Last week, HMRC announced plans to penalise company directors who intentionally breach the rules of the UK Government’s furlough scheme as part of new rules being introduced in the forthcoming Finance Bill 2020, the Financial Times has reported. This reportedly includes circumstances where a director did not know about a co-director’s fraudulent conduct.
Under the proposed legislation, payments under the Coronavirus Job Retention Scheme (CJRS) will be treated as taxable income. As well as the Finance Bill 2020 setting out extensive provisions about the tax implications of this, it is proposed that HMRC will be granted additional compliance and enforcement powers to, for example, impose a 100% tax charge on anyone who has received a payment under the scheme to which they were not entitled, or in circumstances where the funds paid out were misapplied (in cases where it was not used to pay employee costs, for example).
However, of particular note – and potential worry for some – is that HMRC reportedly also propose to make company officers jointly and severally liable for penalties raised in relation to CJRS payments. It is reported that the potential penalties will apply in cases of deliberate fraud but could also catch directors who unintentionally breached the rules or who did not know that their fellow directors had made a claim under the scheme. This may result in directors being liable to make payments even in circumstances where they did not personally benefit from any CJRS payments.

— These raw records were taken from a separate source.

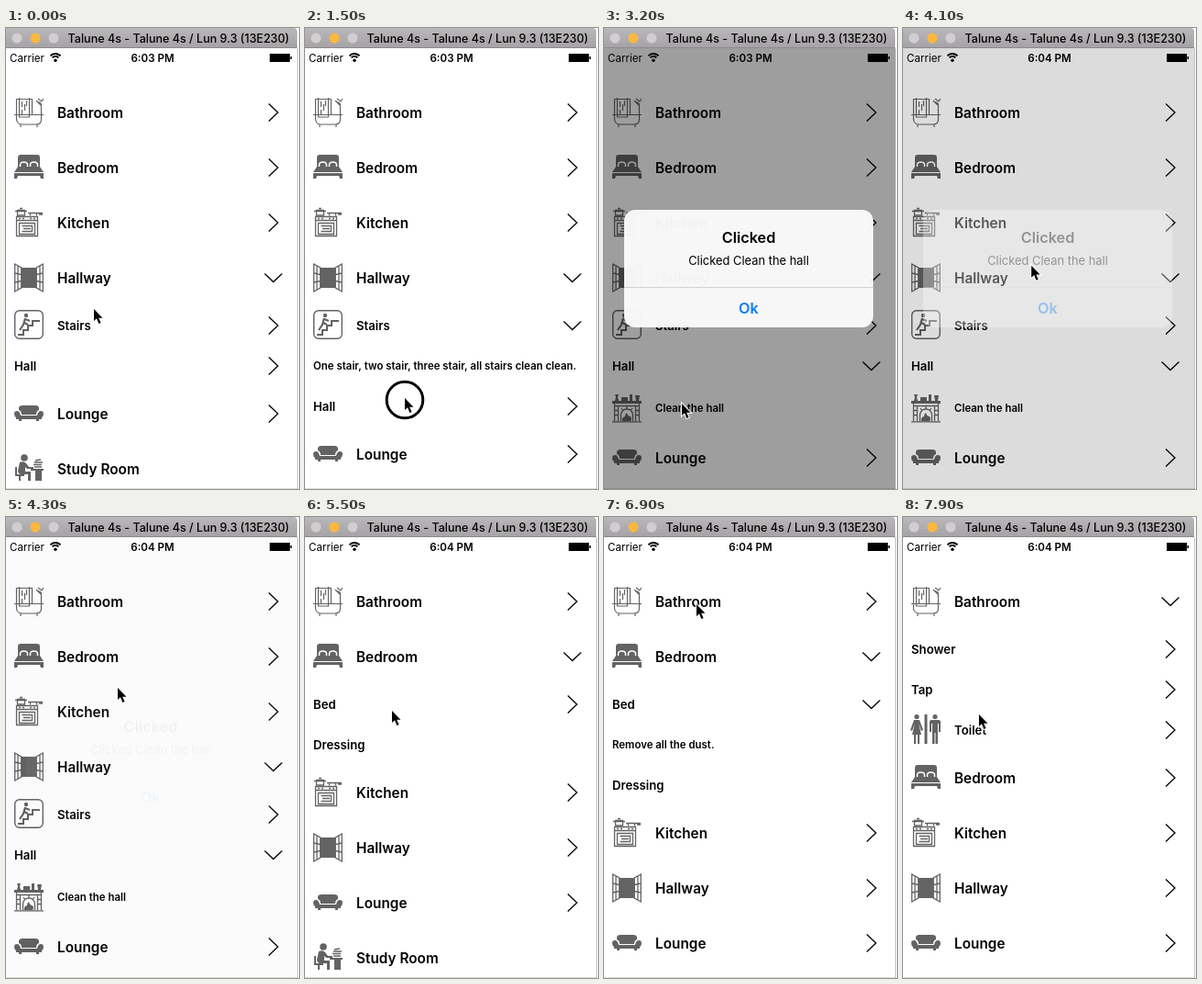
Animation of 320x502 px, one loop 8000 ms. Source, as an HTML page with a canvas:

```html
<!DOCTYPE html>
<html lang="en">
<head>
<meta charset="utf-8">
<title>Room list</title>
<style>
html, body { margin: 0; width: 100%; height: 100%; overflow: hidden; background: #fff; }
canvas { display: block; width: 320px; height: 502px; }
</style>
</head>
<body>
<canvas id="stage" width="320" height="502"></canvas>
<script>
const ctx = document.getElementById('stage').getContext('2d');
const LOOP = 8000, STEP = 100, SLIDE = 300;
const GRAY = '#636363';

const ease = k => k * k * (3 - 2 * k);
const clamp = k => Math.max(0, Math.min(1, k));
const progress = (t, start, length) => clamp((t - start) / length);

function text(str, x, y, size, weight = 600, color = '#000', align = 'left') {
  ctx.font = `${weight} ${size}px Inter, sans-serif`;
  ctx.fillStyle = color;
  ctx.textAlign = align;
  ctx.fillText(str, x, y + size * 0.364);
}

function ink(path, color = GRAY) {
  ctx.fillStyle = color;
  ctx.fill(new Path2D(path));
}

function pen(path, width = 1, color = GRAY) {
  ctx.strokeStyle = color;
  ctx.lineWidth = width;
  ctx.stroke(new Path2D(path));
}

function dot(x, y, r, color = GRAY) {
  ctx.beginPath();
  ctx.arc(x, y, r, 0, Math.PI * 2);
  ctx.fillStyle = color;
  ctx.fill();
}

// Each icon fills a 32 by 32 box.
const icons = {
  bath() {
    pen('M0 18.5h32M2.5 19v5q1 5 6 5h15q6 0 6-5v-5M7 29v3M25 29v3M29.5 18V7q-1-3-4-2M24 3l5 5M26 1l4 3 2-3', 1.2);
    pen('M2.5 18V1.5h17v17M5.5 0v21h11V0M8.5 4v6M11.5 7v7M8.5 13v5M13.5 3v6', 1.2);
  },
  bed() {
    ink('M4 15V5q0-3 3-3h18q3 0 3 3v10z');
    pen('M6.5 15v-2q0-3 4-3t4 3v2M17.5 15v-2q0-3 4-3t4 3v2', 1.5, '#fff');
    ink('M4 15h24l4 6H0zM0 22h32v6h-3l-1-3H4l-1 3H0z');
  },
  stove() {
    pen('M2.5 9.5h23v21h-23zM2.5 13.5h23M5.5 16.5h17v12h-17zM8.5 19.5h11v6h-11M10 22.5h8', 1.3);
    pen('M3.5 8V2.5h8V8zM1 3.5h13M6 .5h3M17.5 8.5v-3h7v3M15 5.5h16M27 7h4', 1.3);
    for (const x of [6, 10, 18, 22]) dot(x, 11.5, 1);
  },
  window() {
    ink('M8 5h16v22H8z');
    pen('M.7 1l7 4v22l-7 4zM.7 11l7 1.5M.7 21l7-1.5M4 3v26M31.3 1l-7 4v22l7 4zM31.3 11l-7 1.5M31.3 21l-7-1.5M28 3v26', 1.3);
  },
  stairs() {
    ctx.beginPath();
    ctx.roundRect(0.7, 0.7, 30.6, 30.6, 5);
    ctx.strokeStyle = GRAY;
    ctx.lineWidth = 1.4;
    ctx.stroke();
    pen('M4 27h6v-5h5v-5h5v-5h8', 2);
    dot(13, 6, 2.2);
    pen('M12 9l-2 7-4 6M11 14l4 2M12 10l5 2', 2.2);
  },
  sofa() {
    ink('M5 12v-2q0-3 4-3h14q4 0 4 3v2q-3 1-3 5H8q0-4-3-5z');
    ink('M0 16q0-3 3-3t4 5h18q1-5 4-5t3 3-2 4v2H2v-2q-2-1-2-4zM5 22h3v2H5zM24 22h3v2h-3z');
  },
  study() {
    dot(11, 4, 3.8);
    ink('M6 9q4-2 7 1l3 4h5v2h-7l-2-2v5h6v10h-3v-7H7q-3-1-3-4z');
    ink('M1 14h2v8h8v2H7v5H5v-5H1zM18 16h14v2h-2v11h-7V18h-5z');
    pen('M22 14h8M21 11.5h9M22 9h9M23 7l6-1', 1.5);
  },
  hearth() {
    ink('M0 8h32v3H0zM3 1h4l-1 3 1 4H3l1-4zM10 4h7v4h-7zM19 1h3v7h-3zM25 2h5l-1 6h-3z');
    pen('M2.5 11v19M6.5 14v16M25.5 14v16M29.5 11v19M2 13.5h28M0 30.8h32M3 18.5h3M3 23.5h3M26 18.5h3M26 23.5h3', 1.3);
    pen('M9.5 30v-7q1-6 6.5-6t6.5 6v7M16 14v3M10 16l2 3M22 16l-2 3', 1.3);
    ink('M11 30q-1-4 3-5 0-3 2-4 1 4 4 4 2 3 0 5z');
  },
  toilet() {
    dot(6, 2.5, 2.6);
    dot(26, 2.5, 2.6);
    ink('M3 6h6l4 11-2 1-3-8 3 12H9v10H7V22H5v10H3V22H1l3-12-3 8-2-1z');
    ink('M14.5 0h3v32h-3z');
    ink('M22 6h8q2 0 2 2v11h-2V10h-1v22h-2.5V20h-1v12H23V10h-1v9h-2V8q0-2 2-2z');
  }
};

const room = (name, icon, kids, arrow = true) =>
  ({ name, icon, kids, arrow, height: 60, size: 15.35 });
const part = (name, kids, arrow = true, icon) =>
  ({ name, icon, kids, arrow, height: 44, size: 13.2, lift: 1 });
const task = (name, icon) =>
  ({ name, icon, arrow: false, height: icon ? 48 : 44, size: 11.45 });

const rooms = [
  room('Bathroom', 'bath', [part('Shower'), part('Tap'), part('Toilet', [], true, 'toilet')]),
  room('Bedroom', 'bed', [part('Bed', [task('Remove all the dust.')]), part('Dressing', [], false)]),
  room('Kitchen', 'stove'),
  room('Hallway', 'window', [
    part('Stairs', [task('One stair, two stair, three stair, all stairs clean clean.')], true, 'stairs'),
    part('Hall', [task('Clean the hall', 'hearth')])
  ]),
  room('Lounge', 'sofa'),
  room('Study Room', 'study', [], false)
];

const states = [
  { at: -SLIDE, open: ['Hallway'] },
  { at: 300, open: ['Hallway', 'Stairs'] },
  { at: 1700, open: ['Hallway', 'Hall'] },
  { at: 4900, open: ['Bedroom'] },
  { at: 6000, open: ['Bedroom', 'Bed'] },
  { at: 7200, open: ['Bathroom'] }
];

function layout(open) {
  const places = new Map();
  let top = 62;
  const visit = item => {
    places.set(item, top + item.height / 2);
    top += item.height;
    if (open.includes(item.name)) (item.kids || []).forEach(visit);
  };
  rooms.forEach(visit);
  return places;
}
states.forEach(s => { s.places = layout(s.open); });

function drawRow(item, y, alpha, open) {
  ctx.save();
  ctx.globalAlpha = alpha;
  if (item.icon) {
    ctx.save();
    ctx.translate(9, y - 16 - (item.lift || 0));
    icons[item.icon]();
    ctx.restore();
  }
  text(item.name, item.icon ? 56 : 9, y, item.size);
  if (item.arrow) {
    ctx.translate(292, y);
    pen(open ? 'M-9.5-4.5L0 4.5 9.5-4.5' : 'M-5-9.5L5 0-5 9.5', 1.3, '#000');
  }
  ctx.restore();
}

function drawList(t) {
  const i = states.findLastIndex(s => s.at <= t);
  const now = states[i], before = states[Math.max(0, i - 1)];
  const k = ease(progress(t, now.at, SLIDE));
  for (const item of new Set([...before.places.keys(), ...now.places.keys()])) {
    const from = before.places.get(item), to = now.places.get(item);
    const y = from === undefined ? to : to === undefined ? from : from + (to - from) * k;
    const alpha = from === undefined ? k : to === undefined ? 1 - k : 1;
    if (alpha > 0) drawRow(item, y, alpha, now.open.includes(item.name));
  }
  pen('M0 501.5h318', 1, '#dedede');
}

function drawStatus(t) {
  text('Carrier', 4, 32.3, 11.6, 400);
  text(t < 4000 ? '6:03 PM' : '6:04 PM', 160, 32.3, 11.6, 600, '#000', 'center');
  dot(54, 35.3, 1.7, '#000');
  for (const r of [4.4, 7.3]) {
    ctx.beginPath();
    ctx.arc(54, 35.3, r, -Math.PI * 0.77, -Math.PI * 0.23);
    ctx.strokeStyle = '#000';
    ctx.lineWidth = 1.9;
    ctx.stroke();
  }
  ink('M288 28h22v9h-22zM310.5 31h1.5v3h-1.5z', '#000');
}

function drawAlert(t) {
  const shown = ease(progress(t, 2600, 300));
  const gone = progress(t, 3900, 500);
  const alpha = shown * (1 - gone) ** 2;
  if (alpha <= 0) return;
  ctx.save();
  ctx.globalAlpha = alpha;
  ctx.fillStyle = 'rgba(0,0,0,.38)';
  ctx.fillRect(0, 22, 318, 480);
  const scale = 1.2 - 0.2 * shown;
  ctx.translate(158, 262);
  ctx.scale(scale, scale);
  ctx.beginPath();
  ctx.roundRect(-136, -64, 272, 128, 12);
  ctx.fillStyle = 'rgba(250,250,250,.97)';
  ctx.fill();
  pen('M-136 20.5h272', 1, '#d2d2d6');
  text('Clicked', 0, -34, 16.3, 600, '#000', 'center');
  text('Clicked Clean the hall', 0, -8.5, 12.9, 400, '#000', 'center');
  text('Ok', 0, 43, 16.3, 600, '#0a7cf5', 'center');
  ctx.restore();
}

function drawWindow() {
  ctx.fillStyle = '#fff';
  ctx.fillRect(318, 0, 2, 502);
  pen('M318.5 22v480', 1, '#c4c4c4');
  const bar = ctx.createLinearGradient(0, 0, 0, 22);
  bar.addColorStop(0, '#bab7ba');
  bar.addColorStop(1, '#a5a2a5');
  ctx.beginPath();
  ctx.roundRect(0, 0, 318, 22, [0, 4, 0, 0]);
  ctx.fillStyle = bar;
  ctx.fill();
  pen('M0 21.5h318', 1, '#8c898c');
  dot(12, 11, 5.5, '#d0ced0');
  dot(32, 11, 5.5, '#fcb73e');
  dot(52, 11, 5.5, '#d0ced0');
  text('Talune 4s - Talune 4s / Lun 9.3 (13E230)', 188.5, 11.5, 12.55, 500, '#000', 'center');
}

// Pointer path: time, x, y
const path = [
  [0, 96, 306], [100, 96, 318], [500, 97, 320], [900, 106, 378], [1100, 109, 403],
  [1800, 109, 403], [2200, 85, 409], [3300, 85, 409], [3700, 152, 306], [3950, 152, 306],
  [4300, 122, 186], [4600, 100, 157], [5000, 100, 157], [5400, 95, 211], [6150, 95, 211],
  [6500, 104, 112], [6600, 104, 112], [6800, 101, 95], [7200, 101, 95],
  [7500, 120, 297], [7600, 124, 308], [7900, 83, 215]
];
const clicks = [100, 1500, 2400, 3750, 4700, 5700, 7000];

function drawPointer(t) {
  const i = Math.min(path.findLastIndex(p => p[0] <= t), path.length - 2);
  const [t0, x0, y0] = path[i], [t1, x1, y1] = path[i + 1];
  const k = ease(progress(t, t0, t1 - t0));
  ctx.save();
  ctx.translate(x0 + (x1 - x0) * k, y0 + (y1 - y0) * k);
  if (clicks.some(c => t >= c && t < c + 200)) {
    ctx.beginPath();
    ctx.arc(0, 2, 19.8, 0, Math.PI * 2);
    ctx.strokeStyle = '#000';
    ctx.lineWidth = 3;
    ctx.stroke();
  }
  const arrow = 'M0 0v13l3-2.7 2.4 5.7 2.2-1-2.4-5.3h4.3z';
  pen(arrow, 2, '#fff');
  ink(arrow, '#000');
  ctx.restore();
}

function draw() {
  const t = Math.floor((performance.now() % LOOP) / STEP) * STEP;
  ctx.fillStyle = '#fff';
  ctx.fillRect(0, 0, 320, 502);
  drawList(t);
  drawStatus(t);
  drawAlert(t);
  drawWindow();
  drawPointer(t);
  requestAnimationFrame(draw);
}
draw();
</script>
</body>
</html>
```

There have been a series of alarms raised, by HMRC and a large number of other organisations, of the growing risk of fraud relating to Covid-19. This includes fraudulent claims for payments under the CJRS. These new powers – indicating HMRC’s intention to take a strong approach to recovering any payments made as a result of fraud – may therefore be just the start of a new wave of anti-fraud enforcement arising out of the current health crisis.
It remains to be seen exactly what form these measures will take when they come into force and scrutiny of the Finance Bill 2020 is ongoing. However, directors are well advised to check whether any CJRS claims have been made on behalf of companies of which they are officers, ensure that any such claims were made in accordance with the rules and confirm that any payments received were then applied properly.
"The taxman said it would hold directors "jointly and severally" liable for a penalty on the assumption "each partner is taken to know anything that any of the other partners knows"